- EXERCISE GOAL: Whenever a line in the records below holds the string "fade", copy it out.

'''

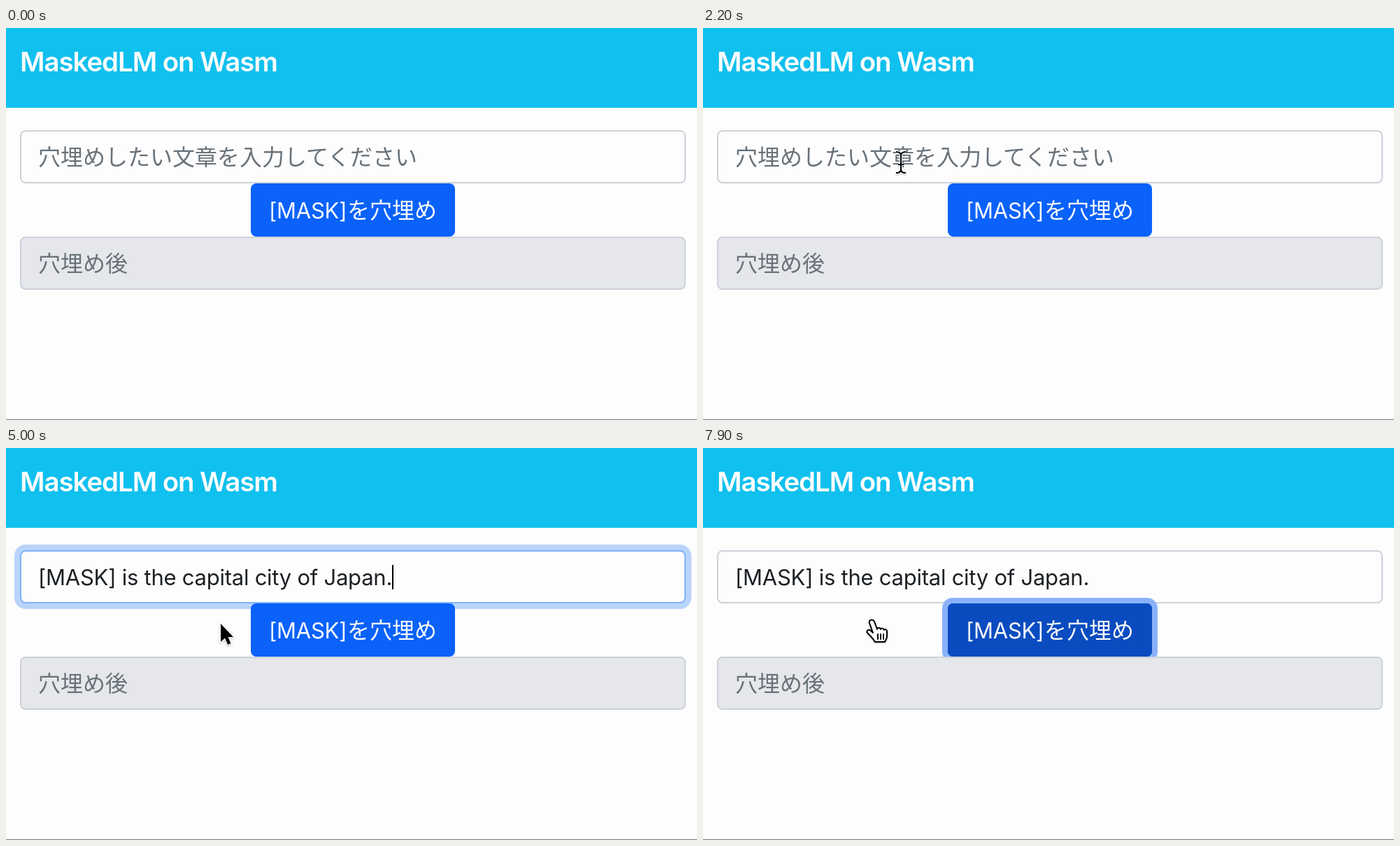
Recreate the animation shown at these times as an HTML page. Size 988 by 560 pixels, loop 8 s.

```html
<!DOCTYPE html>
<html lang="ja">
<head>
<meta charset="utf-8">
<title>MaskedLM on Wasm</title>
<style>
  html, body { margin: 0; width: 100%; height: 100%; overflow: hidden; background: #fdfdfd; }
  svg { display: block; }
  text { font: 32px "Noto Sans CJK JP", "Noto Sans CJK", sans-serif; }
  .latin { font: 31px Inter, "Liberation Sans", sans-serif; letter-spacing: -.25px; }
  .title { font: 600 38.5px Inter, "Liberation Sans", sans-serif; letter-spacing: -1.1px; }
  .hint { fill: #69727a; }
  .light { fill: #fdfdfd; }
  .field { stroke: #ccd2da; stroke-width: 2; }
  #arrow { stroke: #fff; stroke-width: 3; paint-order: stroke; stroke-linejoin: round; }
  #beam path { fill: none; stroke: #000; stroke-width: 2; }
  #beam .halo { stroke: #fff; stroke-width: 4; }
  #hand { fill: #fff; stroke: #000; stroke-width: 2; stroke-linejoin: round; stroke-linecap: round; }
  #cursor { filter: drop-shadow(0 1px 1px #0004); }
</style>
</head>
<body>
<svg width="988" height="560" viewBox="0 0 988 560">
  <rect width="988" height="114" fill="#10c0ee"/>
  <text class="title light" x="20" y="62">MaskedLM on Wasm</text>
  <rect y="559" width="988" height="1" fill="#777"/>

  <rect id="inputGlow" x="12" y="138" width="968" height="92" rx="16" fill="#b9d4fb"/>
  <rect class="field light" x="21" y="147" width="950" height="74" rx="7"/>
  <rect id="inputRing" x="21" y="147" width="950" height="74" rx="7" fill="none" stroke="#80b3fb" stroke-width="2"/>
  <text id="hint" class="hint" x="46" y="196">穴埋めしたい文章を入力してください</text>
  <text id="typed" class="latin" x="46" y="196" fill="#1c2024">[MASK] is the capital city of Japan.</text>
  <rect id="caret" y="167" width="2" height="35"/>

  <rect id="buttonGlow" x="342" y="214" width="308" height="92" rx="15" fill="#8ab2fa"/>
  <rect x="350" y="222" width="292" height="76" rx="8" fill="#0a62fb"/>
  <rect id="hover" x="350" y="222" width="292" height="76" rx="8" fill="#0a56cc"/>
  <rect id="active" x="350" y="222" width="292" height="76" rx="8" fill="#0a4cc0"/>
  <text class="latin light" x="376" y="272">[MASK]</text>
  <text class="light" x="488" y="272">を穴埋め</text>

  <rect class="field" x="21" y="299" width="950" height="74" rx="7" fill="#e5e7ea"/>
  <text class="hint" x="46" y="348">穴埋め後</text>

  <g id="cursor">
    <path id="arrow" d="M0 0V26L6 20.5L10 30L14.5 28L10.5 19H18Z"/>
    <g id="beam">
      <path class="halo" d="M-7 -15Q0 -15 0 -10V10Q0 15 -7 15M7 -15Q0 -15 0 -10M0 10Q0 15 7 15M-4 3H4"/>
      <path d="M-7 -15Q0 -15 0 -10V10Q0 15 -7 15M7 -15Q0 -15 0 -10M0 10Q0 15 7 15M-4 3H4"/>
    </g>
    <g id="hand">
      <path d="M-3 3C-4 -2 2 -3 4 1L8 12C8 9 12 9 13 12C13 10 17 10 18 13C19 11 22 12 22 15V22C22 26 20 27 19 30H5C3 26 -2 21 -6 17C-8 14 -4 11 -1 14L2 17Z"/>
      <path d="M9 19V26M13 19V26M17 19V26"/>
    </g>
  </g>
</svg>
<script>
const LOOP = 8000, STEP = 100;
const ENTER = 300, FOCUS = 2700, PASTE = 3750, HOVER = 5250, CLICK = 6350;
const el = id => document.getElementById(id);
const show = (id, on) => el(id).style.display = on ? '' : 'none';
const fade = (id, v) => el(id).style.opacity = v;
const clamp = v => Math.min(1, Math.max(0, v));
const ramp = (t, start) => clamp((t - start) / 150);

// time, x, y of the pointer's hot spot
const path = [
  [300, 338, 570], [800, 341, 496], [1300, 318, 400], [1800, 285, 225],
  [2100, 283, 192], [4400, 283, 192], [5000, 307, 251], [5500, 396, 266],
  [6900, 396, 266], [7500, 241, 247]
];

function pointer(t) {
  const i = path.findIndex(p => p[0] > t);
  if (i < 0) return path.at(-1).slice(1);
  if (i === 0) return path[0].slice(1);
  const [t0, x0, y0] = path[i - 1], [t1, x1, y1] = path[i];
  const u = (t - t0) / (t1 - t0), e = u * u * (3 - 2 * u);
  return [x0 + (x1 - x0) * e, y0 + (y1 - y0) * e];
}

function draw(t) {
  const [x, y] = pointer(t);
  const inInput = x > 20 && x < 972 && y > 146 && y < 222;
  const onButton = t >= CLICK || (x > 350 && x < 642 && y > 222 && y < 298);
  show('cursor', t >= ENTER);
  el('cursor').setAttribute('transform', `translate(${x} ${y})`);
  show('arrow', !inInput && !onButton);
  show('beam', inInput);
  show('hand', onButton);

  const pressed = ramp(t, CLICK), focused = ramp(t, FOCUS) - pressed;
  fade('inputGlow', focused);
  fade('inputRing', focused);
  fade('hover', ramp(t, HOVER));
  fade('active', pressed);
  fade('buttonGlow', pressed);

  const filled = t >= PASTE;
  show('hint', !filled);
  show('typed', filled);
  const blink = (t - (filled ? PASTE : FOCUS)) % 1000 < 500;
  show('caret', t >= FOCUS && t < CLICK && blink);
  el('caret').setAttribute('x', filled ? 552 : 46);
}

const start = performance.now();
function tick() {
  const t = (performance.now() - start) % LOOP;
  draw(Math.floor(t / STEP) * STEP);
  requestAnimationFrame(tick);
}
tick();
</script>
</body>
</html>
```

'''

- RESPONSE BOX:
const fade = (id, v) => el(id).style.opacity = v;
  fade('inputGlow', focused);
  fade('inputRing', focused);
  fade('hover', ramp(t, HOVER));
  fade('active', pressed);
  fade('buttonGlow', pressed);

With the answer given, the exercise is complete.